_ACTION ITEM_
The answer is the number of lines in the data that contain the word "price"; give it alone.

==== RECORDS SHOWN ====

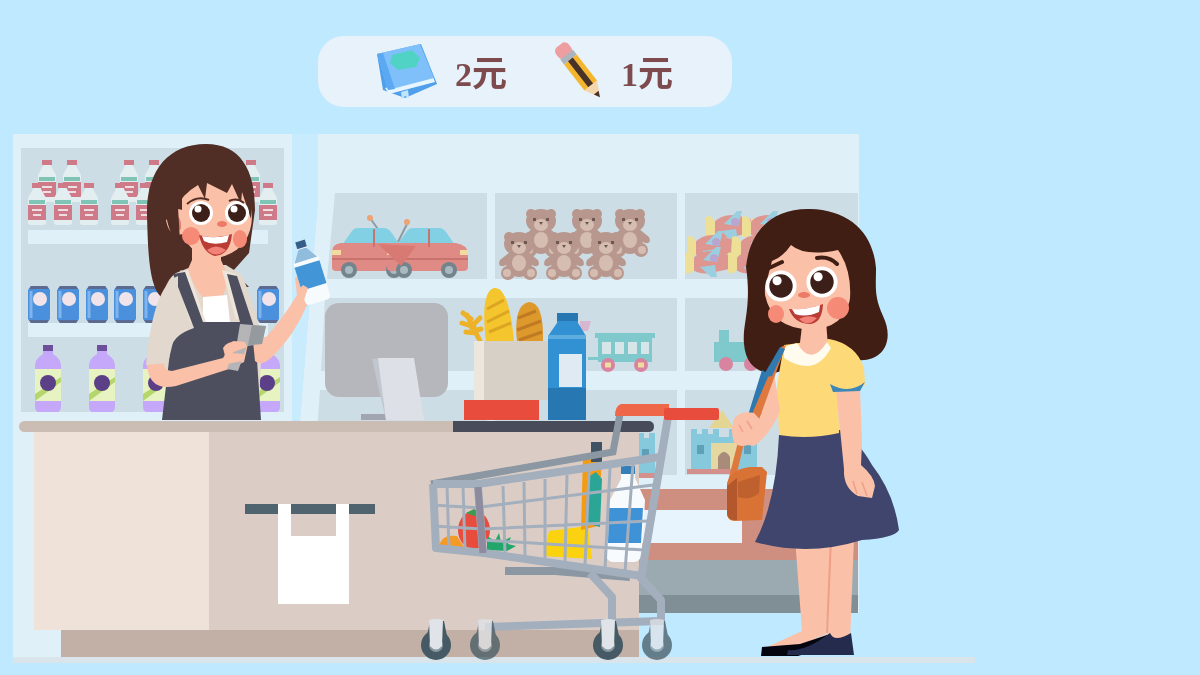
<!DOCTYPE html>
<html lang="zh">
<head>
<meta charset="utf-8">
<title>超市收银台</title>
<style>
:root{--sky:#bfe9ff;--cabinet:#e0f0f8;--panel:#cddde5;--skin:#fbc0a8;--blush:#f58a76;--hair-a:#502d25;--hair-b:#401e14;--apron:#4d4f5f;--shirt:#e2d8cd;--navy:#3f456c;--yellow:#fed978;--steel:#a4afbe;--steel-dark:#8b97a3;--red:#e84c3d;--price:#7d4a4d}
html,body{margin:0;overflow:hidden;background:var(--sky)}
.shop{position:relative;width:1200px;height:675px;overflow:hidden}
.shop svg{position:absolute;left:0;top:0;display:block}
.price-tag{position:absolute;left:318px;top:36px;width:414px;height:71px;border-radius:26px;background:#e8f2fa}
.price{position:absolute;top:12px;margin:0;font:bold 34px/46px "Liberation Serif",serif;color:var(--price);white-space:nowrap}
.price span{font:bold 35px/46px "Noto Sans CJK SC",sans-serif}
.book-price{left:137px}.pencil-price{left:303px}
</style>
</head>
<body>
<main class="shop">
<div class="price-tag">
<p class="price book-price">2<span>元</span></p>
<p class="price pencil-price">1<span>元</span></p>
</div>
<svg width="1200" height="675" viewBox="0 0 1200 675">
<defs>
<g id="milk-bottle"><path d="M5 0h8v6l5 9v24q0 3-3 3H3q-3 0-3-3V15l5-9z" fill="#e3eef0"/><path d="M4 0h10v5H4zM0 22h18v15H0z" fill="#cf7a88"/><path d="M1 17h16v4H1z" fill="#7fc4b4"/><path d="M4 27h10M5 32h8" stroke="#f0dfe2" stroke-width="2"/></g>
<g id="can"><path d="M3 0h16l3 4v29l-3 4H3l-3-4V4z" fill="#4a90dc"/><path d="M3 0h16l2 3H1zM1 34h20l-2 3H3z" fill="#5c6a90"/><path d="M3 5v27" stroke="#7fb4ec" stroke-width="3"/><circle cx="12" cy="13" r="7" fill="#f0e3ea"/></g>
<g id="soda"><path d="M8 0h10v9q8 5 8 12v40q0 6-4 6H4q-4 0-4-6V21Q0 14 8 9z" fill="#c5a8fa"/><path d="M8 0h10v6H8z" fill="#6d4f9c"/><path d="M0 24h26v32H0z" fill="#e7f3c0"/><path d="M0 49 26 32v5L0 56z" fill="#b4d66c"/><circle cx="13" cy="38" r="8" fill="#5b3f87"/></g>
<g id="bear" fill="#b8988e"><circle cx="8" cy="5" r="5"/><circle cx="28" cy="5" r="5"/><path d="m9 20-10 8q-3 7 4 6l9-5zM27 20l10 8q3 7-4 6l-9-5z"/><ellipse cx="18" cy="31" rx="13" ry="14"/><ellipse cx="18" cy="12" rx="15" ry="12"/><circle cx="7" cy="41" r="7"/><circle cx="29" cy="41" r="7"/><g fill="#d6bdb1"><ellipse cx="18" cy="16" rx="7" ry="6"/><ellipse cx="18" cy="31" rx="7" ry="8"/><circle cx="6" cy="41" r="4"/><circle cx="30" cy="41" r="4"/></g><path d="M10 9h3v3h-3zM23 9h3v3h-3zM16 13h4l-2 3z" fill="#705852"/></g>
<g id="toy-car"><path d="M10 17 20 3q2-3 6-3h26q4 0 7 4l9 13z" fill="#82d0e4"/><path d="M0 24q0-8 9-9h60q11 2 12 10v14q0 4-5 4H4q-4 0-4-4z" fill="#e08a86"/><path d="M42 1v18M0 31h81" stroke="#c9736f" stroke-width="2"/><path d="M0 22h9v5H0zM73 22h8v5h-8z" fill="#f2dba0"/><g fill="#73848d"><circle cx="17" cy="42" r="8"/><circle cx="62" cy="42" r="8"/></g><g fill="#a9b9c0"><circle cx="17" cy="42" r="4"/><circle cx="62" cy="42" r="4"/></g></g>
<g id="toy-plane"><path d="M8 12q6-9 22-8l14 4q8 7 0 14l-18 4Q10 28 6 20z" fill="#dd9690"/><path d="M18 13 31 0h5l-4 15zM15 20l11 10h6l-2-12z" fill="#9bcfe0"/><path d="M0 6q6-3 9 5v12q-5 6-9 2zM45 7q6 1 5 7t-6 7z" fill="#eddf96"/><circle cx="29" cy="11" r="4" fill="#b8a6d0"/></g>
<g id="castle"><path d="M0 18V0h6v5h5V0h6v5h5V0h6v8h10V0h6v5h5V0h6v5h5V0h6v40H0z" fill="#86c9dc"/><path d="M20 14h26v26H20z" fill="#e4d7a0"/><path d="M27 40V28q6-10 12 0v12z" fill="#a98b7c"/><path d="M6 16h7v9H6zM53 16h7v9h-7z" fill="#5f9fb8"/><path d="M-4 40h74v5H-4z" fill="#d4908c"/></g>
<g id="wheel"><path d="M-6-24H8l6 30h-26z" fill="#455a64"/><circle r="15" fill="#455a64"/><circle r="7" fill="#8797a0"/><path d="M-7-25q7-2 14 0L6 1q-6 7-12 0z" fill="#e0e3e8"/></g>
<g id="eye"><circle r="12" fill="#fff"/><circle r="9" fill="#3b1f18"/><circle cx="-3" cy="-4" r="3.5" fill="#fff"/></g>
</defs>

<g id="price-goods">
<path d="m377 54 44-10 16 40-32 14-22-8z" fill="#4f9fea"/><path d="m385 88 48-11 2 5-46 12z" fill="#e7f5ff"/><path d="m377 54 43-10 14 34-46 12z" fill="#7fc0fb"/><path d="m377 54 6-1 12 36-7 1z" fill="#5aa9f2"/><path d="m392 55 20-5 8 8-4 9-18 3-8-7z" fill="#50d3c4"/><path d="m401 92 7-2 1 8-4-2-3 3z" fill="#bfe4fb"/>
<g transform="translate(563 50) rotate(-38)"><rect x="-8" y="-6" width="16" height="14" rx="5" fill="#ee9da0"/><path d="M-8 6H8v6H-8z" fill="#aab5bd"/><path d="M-8 12H8v33H-8z" fill="#f4b62f"/><path d="M-3 12h6v33h-6z" fill="#493329"/><path d="M-8 45H8L0 60z" fill="#f6d6ac"/><path d="M-3 54h6l-3 6z" fill="#493329"/></g>
</g>

<g id="drinks-cabinet">
<path d="M13 134h279v526H13z" fill="var(--cabinet)"/><path d="M21 148h263v264H21z" fill="var(--panel)"/><path d="M28 230h240v14H28zM28 323h240v14H28z" fill="var(--cabinet)"/>
<use href="#milk-bottle" x="38" y="160"/><use href="#milk-bottle" x="63" y="160"/><use href="#milk-bottle" x="120" y="160"/><use href="#milk-bottle" x="145" y="160"/><use href="#milk-bottle" x="242" y="160"/>
<use href="#milk-bottle" x="28" y="183"/><use href="#milk-bottle" x="54" y="183"/><use href="#milk-bottle" x="80" y="183"/><use href="#milk-bottle" x="111" y="183"/><use href="#milk-bottle" x="136" y="183"/><use href="#milk-bottle" x="259" y="183"/>
<use href="#can" x="28" y="286"/><use href="#can" x="57" y="286"/><use href="#can" x="86" y="286"/><use href="#can" x="114" y="286"/><use href="#can" x="143" y="286"/><use href="#can" x="257" y="286"/>
<use href="#soda" x="35" y="345"/><use href="#soda" x="89" y="345"/><use href="#soda" x="143" y="345"/><use href="#soda" x="254" y="345"/>
</g>

<g id="toy-cabinet">
<path d="M318 134h541v479H320l-20-193 18-220z" fill="var(--cabinet)"/><path d="M292 134h26v66l-18 220h-8z" fill="#c8ebfd"/>
<path d="M335 193h152v86H327zM495 193h182v86H495zM685 193h173v86H685zM325 298h162v73H321zM495 298h182v73H495zM685 298h173v73H685zM320 390h167v85H314zM495 390h182v85H495zM685 390h173v85H685z" fill="var(--panel)"/>
<path d="m370 218 10 14M407 224l-9 18" stroke="#8c9ba4" stroke-width="2"/><circle cx="370" cy="218" r="3" fill="#eea374"/><circle cx="407" cy="222" r="3" fill="#eea374"/>
<use href="#toy-car" x="332" y="228"/><use href="#toy-car" x="387" y="228"/><path d="m378 244 38 2-15 20z" fill="#d97974"/>
<use href="#bear" x="523" y="209"/><use href="#bear" x="569" y="209"/><use href="#bear" x="612" y="209"/><use href="#bear" x="501" y="232"/><use href="#bear" x="546" y="232"/><use href="#bear" x="588" y="232"/>
<use href="#toy-plane" x="706" y="211"/><use href="#toy-plane" x="742" y="211"/><use href="#toy-plane" x="687" y="231"/><use href="#toy-plane" x="732" y="231"/><use href="#toy-plane" x="685" y="247"/><use href="#toy-plane" x="728" y="247"/>
<g id="toy-train" fill="#7fc8cb"><path d="M595 333h60v5h-60zM598 338h54v24h-54zM588 357h10v3h-10z"/><path d="M602 342h9v12h-9zM615 342h9v12h-9zM628 342h9v12h-9zM641 342h8v12h-8z" fill="#d5e5e8"/><g fill="#d884a0"><circle cx="608" cy="365" r="7"/><circle cx="641" cy="365" r="7"/></g><path d="M605 365h6m27 0h6" stroke="#efdc9e" stroke-width="5"/><path d="M714 342h30v-12h20v32h-50zM719 330h10v13h-10z"/><circle cx="726" cy="364" r="7" fill="#d884a0"/><circle cx="751" cy="364" r="7" fill="#d884a0"/></g>
<use href="#castle" x="691" y="429"/><path d="m709 428 13-18 12 18z" fill="#e5d593"/><use href="#castle" x="589" y="433"/>
<path d="M639 489h219v71H639z" fill="#ce8f80"/><path d="M639 510h103v33H639z" fill="#e8f4fd"/><path d="M639 560h219v35H639z" fill="#9baab1"/><path d="M639 595h219v18H639z" fill="#808e96"/>
</g>
<path id="floor" d="M13 657h962v6H13z" fill="#d9e4eb"/>

<g id="cashier">
<path d="M147 215c-1-45 22-71 59-71 34 0 49 25 49 66l-6 43-16 18 16 16c-27-1-50-4-68-17l-20 27c-12-12-13-44-14-82z" fill="var(--hair-a)"/>
<path d="m176 273 20-8h30l16 10 10 26 10 35-3 70h-83l-20-51q1-70 20-82z" fill="var(--shirt)"/>
<path d="M192 235h29v25l8 18-10 30q-22-8-31-39l4-9z" fill="var(--skin)"/><path d="m203 297 24-2 3 28h-27z" fill="#fff"/>
<path d="m188 270 18 52h-16l-14-48zM222 270l14 50 12-8-12-38z" fill="#eee5da"/>
<path d="m173 274 12-2 18 50h37l-13-48 10 2 18 54 6 90H162l8-68q2-17 24-24z" fill="var(--apron)"/>
<path d="M182 190q17-17 69-4l1 31q-1 33-34 41-26 0-35-24-14 4-17-14 4-14 16-10z" fill="var(--skin)"/>
<path d="M173 216q7 2 6 12" fill="none" stroke="#e47e6d" stroke-width="4" stroke-linecap="round"/>
<path d="M157 210q0-62 49-63 45 0 47 50l-2 22-9-27-1 12-9-20-5 9-20-10-2 16-7-14q-17 10-20 22l2 34q-9-2-13-21z" fill="var(--hair-a)"/>
<use href="#eye" x="201" y="213"/><use href="#eye" x="237" y="213"/><path d="M187 204q10-9 22-4M229 201q8-4 15 2" fill="none" stroke="var(--hair-a)" stroke-width="2"/>
<circle cx="191" cy="236" r="9" fill="var(--blush)"/><ellipse cx="240" cy="239" rx="7" ry="9" fill="var(--blush)"/><ellipse cx="222" cy="224" rx="5" ry="3" fill="#ed7967"/>
<path d="M199 235q17 5 33-1-2 21-17 22-12-3-16-21z" fill="#b93c35"/><path d="M202 236q14 3 27-1l-2 7q-14 4-23-1z" fill="#fff"/><path d="M207 250q9-7 19 0-10 9-19 0z" fill="#f28278"/>
<path d="m147 363 17 0q-1 7 8 8l51-13 10-17 15 3-4 18-15 7-53 17q-28 6-29-23z" fill="var(--skin)"/><path d="M178 276q-25 10-32 89l22-2 10-42z" fill="var(--shirt)"/>
<path d="m253 341 13-4q16-17 31-42l-2-17 10-6 9 20-7 13q-13 31-35 52-11 10-17 4z" fill="var(--skin)"/>
<g id="scanner"><path d="m240 324 26 2-4 18-15 2-9 25-11-2 10-27z" fill="#b5b5b8"/><path d="m252 325 14 1-4 18-14 1z" fill="#959a9f"/><path d="M223 348q5-9 22-6l2 5-16 6 13 1-2 7-15 3z" fill="var(--skin)"/></g>
<g id="water" transform="translate(300 241) rotate(-17)"><path d="M-5 0H5v10l8 10v39q0 5-5 5H-8q-5 0-5-5V20l8-10z" fill="#f7fbfd"/><path d="M-5 0H5v7H-5z" fill="#355e88"/><path d="M-4 8h8l8 12h-24z" fill="#90bddd"/><path d="M-13 24h26v24h-26z" fill="#4295d7"/></g>
<path d="m297 291 6-6 5 3-4 12-7 7z" fill="var(--skin)"/>
</g>

<g id="checkout">
<path d="M61 630h578v27H61z" fill="#c2b0a6"/><path d="M34 430h605v200H34z" fill="#dbcdc5"/><path d="M34 430h175v200H34z" fill="#eee2d9"/><rect x="19" y="421" width="634" height="11" rx="5.5" fill="#cbbcb4"/><path d="M453 421h195q6 0 6 5.5t-6 5.5H453z" fill="#484b59"/>
<path d="M245 504h130v10H245z" fill="#506470"/><path d="M278 504h13v32h45v-32h13v100h-71z" fill="#fff"/>
<rect x="325" y="303" width="123" height="94" rx="14" fill="#b5b7bc"/><path d="M361 414h27v6h-27z" fill="#a1a6b0"/><path d="m372 359 15-1 9 62h-10z" fill="#c2c7cf"/><path d="m378 358 36 0 10 62h-38z" fill="#dde0e6"/>
</g>

<g id="groceries">
<path d="m481 343-14-28m4 12 9-9m-7 13 8-2m-10-10-8-6m11 14-12-4m14 10-10-1" stroke="#edb229" stroke-width="5" stroke-linecap="round"/>
<path d="M486 342q-6-50 8-54 15-2 20 54z" fill="#f4c52c"/><path d="m487 309 17-9m-17 22 22-11m-20 21 22-9" stroke="#dca522" stroke-width="3"/>
<path d="M517 342q-4-37 12-40 15 0 14 40z" fill="#dd992c"/><path d="m518 318 18-7m-19 19 24-9m-22 19 23-8" stroke="#bf7a23" stroke-width="3"/>
<path d="M474 341h74v59h-74z" fill="#d6d0c7"/><path d="M474 341h10v59h-10z" fill="#ebe6de"/><path d="M464 400h75v20h-75z" fill="var(--red)"/>
<path d="M580 321h11l-3 10h-8z" fill="#d7b6d1"/><path d="M557 313h21v10l8 13v84h-38v-84l9-13z" fill="#3291d2"/><path d="M557 313h21v8h-21zM548 388h38v32h-38z" fill="#2778b2"/><path d="M548 335h38v4h-38z" fill="#5fadde"/><path d="M559 354h23v33h-23z" fill="#dfeaf2"/>
</g>

<g id="cart">
<path d="M439 547q2-13 18-11l8 13z" fill="#f39a27"/><ellipse cx="474" cy="530" rx="16" ry="19" fill="var(--red)"/><path d="m466 513 8-4 8 4-8 3z" fill="#3d9b51"/><path d="m487 550 0-14 8 5 4-8 2 9 10-5-3 7 8 2-9 5z" fill="#23a66a"/>
<path d="m549 531 39-5 4 33-49-3z" fill="#fbd20f"/><path d="m583 455 19 1-4 70-17 4z" fill="#f39b12"/><path d="M591 442h11v20h-11z" fill="#405365"/><path d="m588 477 8-5 6 7-2 48-14-4z" fill="#2ba596"/>
<path d="M621 466h14v12l10 22-3 53q-1 8-7 9h-23q-6-1-6-9l4-53 11-21z" fill="#f8fbfd"/><path d="M621 466h14v8h-14z" fill="#357fb8"/><path d="M609 508h34l-2 35h-33z" fill="#4092d6"/>
<g fill="none" stroke="var(--steel-dark)" stroke-width="7"><path d="m431 484 182-32 7-38"/><path d="M505 571h50l75 6" stroke-width="8"/></g>
<g fill="none" stroke="var(--steel)" stroke-width="3"><path d="m481 507 172-22M482 529l166-8M482 540l162 10M503 486l2 69M524 482l1 75M545 479v82M567 475l-2 88M589 471l-4 95M610 468l-5 101M633 464l-8 108M432 505l50 3M433 526l49 3M447 485l2 64M463 486l2 65"/></g>
<g fill="none" stroke="var(--steel)" stroke-width="8" stroke-linejoin="round"><path d="M433 484h45l182-27M433 484l3 64 48 5 158 23M478 487l5 66M668 417l-27 161M590 573l22 24v30M640 577l21 23v25M485 627l175-6"/></g><path d="M478 487l5 66" stroke="#8d8b9d" stroke-width="7"/>
<path d="m621 404 48 0v12h-54q0-10 6-12z" fill="#ef6749"/><rect x="664" y="408" width="55" height="12" rx="2" fill="var(--red)"/>
<use href="#wheel" x="436" y="645"/><use href="#wheel" x="485" y="645" opacity=".75"/><use href="#wheel" x="608" y="645"/><use href="#wheel" x="657" y="645" opacity=".75"/>
</g>

<g id="customer">
<path d="M746 267c4-38 28-59 64-58 39 1 63 23 66 59 0 20-2 28 7 48 12 25 0 46-25 44-14 19-43 12-52-8-15 26-59 32-62-8-2-20 8-36 2-77z" fill="var(--hair-b)"/>
<path d="m762 370 13 8-8 31q-5 29-17 24l-5-8z" fill="#2d78ae"/>
<path d="m795 538 36 0-5 96-23 10q-18 8-38 4l37-17zM823 538h31l-4 104-24 9-20-4 22-14z" fill="var(--skin)"/>
<path d="m828 538 3 0-4 95" fill="none" stroke="#ef9f87" stroke-width="2"/>
<path d="m762 647 38-3 27-9v12l-29 9h-37z" fill="#050510"/><path d="M788 650q17 2 42-17 4 10 21 0l3 22h-67z" fill="#252b4d"/>
<path d="M755 542q21-39 24-107l61-5q18 10 32 35 22 28 27 65-5 8-37 10-54 17-107 2z" fill="var(--navy)"/><path d="m848 445 21 39" stroke="#303659" stroke-width="3"/>
<path d="m784 345 45-6q27 5 35 29l1 17q-11 8-27 4l1 44q-30 7-60 2l-2-50z" fill="var(--yellow)"/>
<path d="m802 326 24-5 2 25q-14 23-29 5z" fill="var(--skin)"/><path d="m784 347 13-4q14 24 30-1l4 6q-16 30-47 10z" fill="#fffbef"/>
<path d="M836 389h24l2 53-1 23q13 11 14 21l-3 12-14-2q-15-8-14-27z" fill="var(--skin)"/><path d="m862 482 5 14m-14-15 4 13" stroke="#ef9f87" stroke-width="1.5"/><path d="M830 384q19 11 35-2l-5 9-27 1z" fill="#3c86b8"/>
<path d="m773 366 7 45q-10 24-26 35l-20-3q-7-24 10-30l17 2q2-28 12-49z" fill="var(--skin)"/>
<path d="m781 347 5-2-29 80-9-2zM738 442l6 1-9 38h-7z" fill="#dd793f"/><path d="m785 349-13 27-10 2 18-31z" fill="#3279ae"/>
<path d="M733 421q5-11 21-8l10 11-9 18q-13 7-19 2z" fill="var(--skin)"/><path d="m747 421 5 8m-13-4 4 7" stroke="#ef9f87" stroke-width="1.5"/>
<path d="M727 483q5-14 23-16h12l5 5-5 48-28 1q-7-1-7-8z" fill="#d87235"/><path d="m727 486 10-8v42q-10 1-10-7z" fill="#b2582c"/><path d="m738 482 22-7-1 18q-9 8-21 4z" fill="#bf612e"/>
<path d="M764 260q30-28 82-12l5 28q4 48-34 53-44 3-52-34z" fill="var(--skin)"/>
<path d="M758 264q-2-42 47-47 52-2 59 66l-14 17q2-30-12-50-33 7-47-5-8 12-19 16l-9 34z" fill="var(--hair-b)"/>
<use href="#eye" transform="translate(781 286) scale(1.3)"/><use href="#eye" transform="translate(822 282) scale(1.3)"/><path d="m769 268 13-6M817 258q12-2 20 6" fill="none" stroke="var(--hair-b)" stroke-width="4" stroke-linecap="round"/>
<ellipse cx="776" cy="314" rx="8" ry="9" fill="var(--blush)"/><circle cx="838" cy="308" r="11" fill="var(--blush)"/><ellipse cx="804" cy="295" rx="6" ry="3" fill="#ed7967"/>
<path d="M789 309q17 2 34-5-1 20-14 20-15-1-20-15z" fill="#b93c35"/><path d="M792 309q15 1 28-4l-1 7q-13 6-24 2z" fill="#fff"/><path d="M799 319q8-5 18-1-9 10-18 1z" fill="#f28278"/>
</g>
</svg>
</main>
</body>
</html>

====

_COMPLETED EXERCISE_
9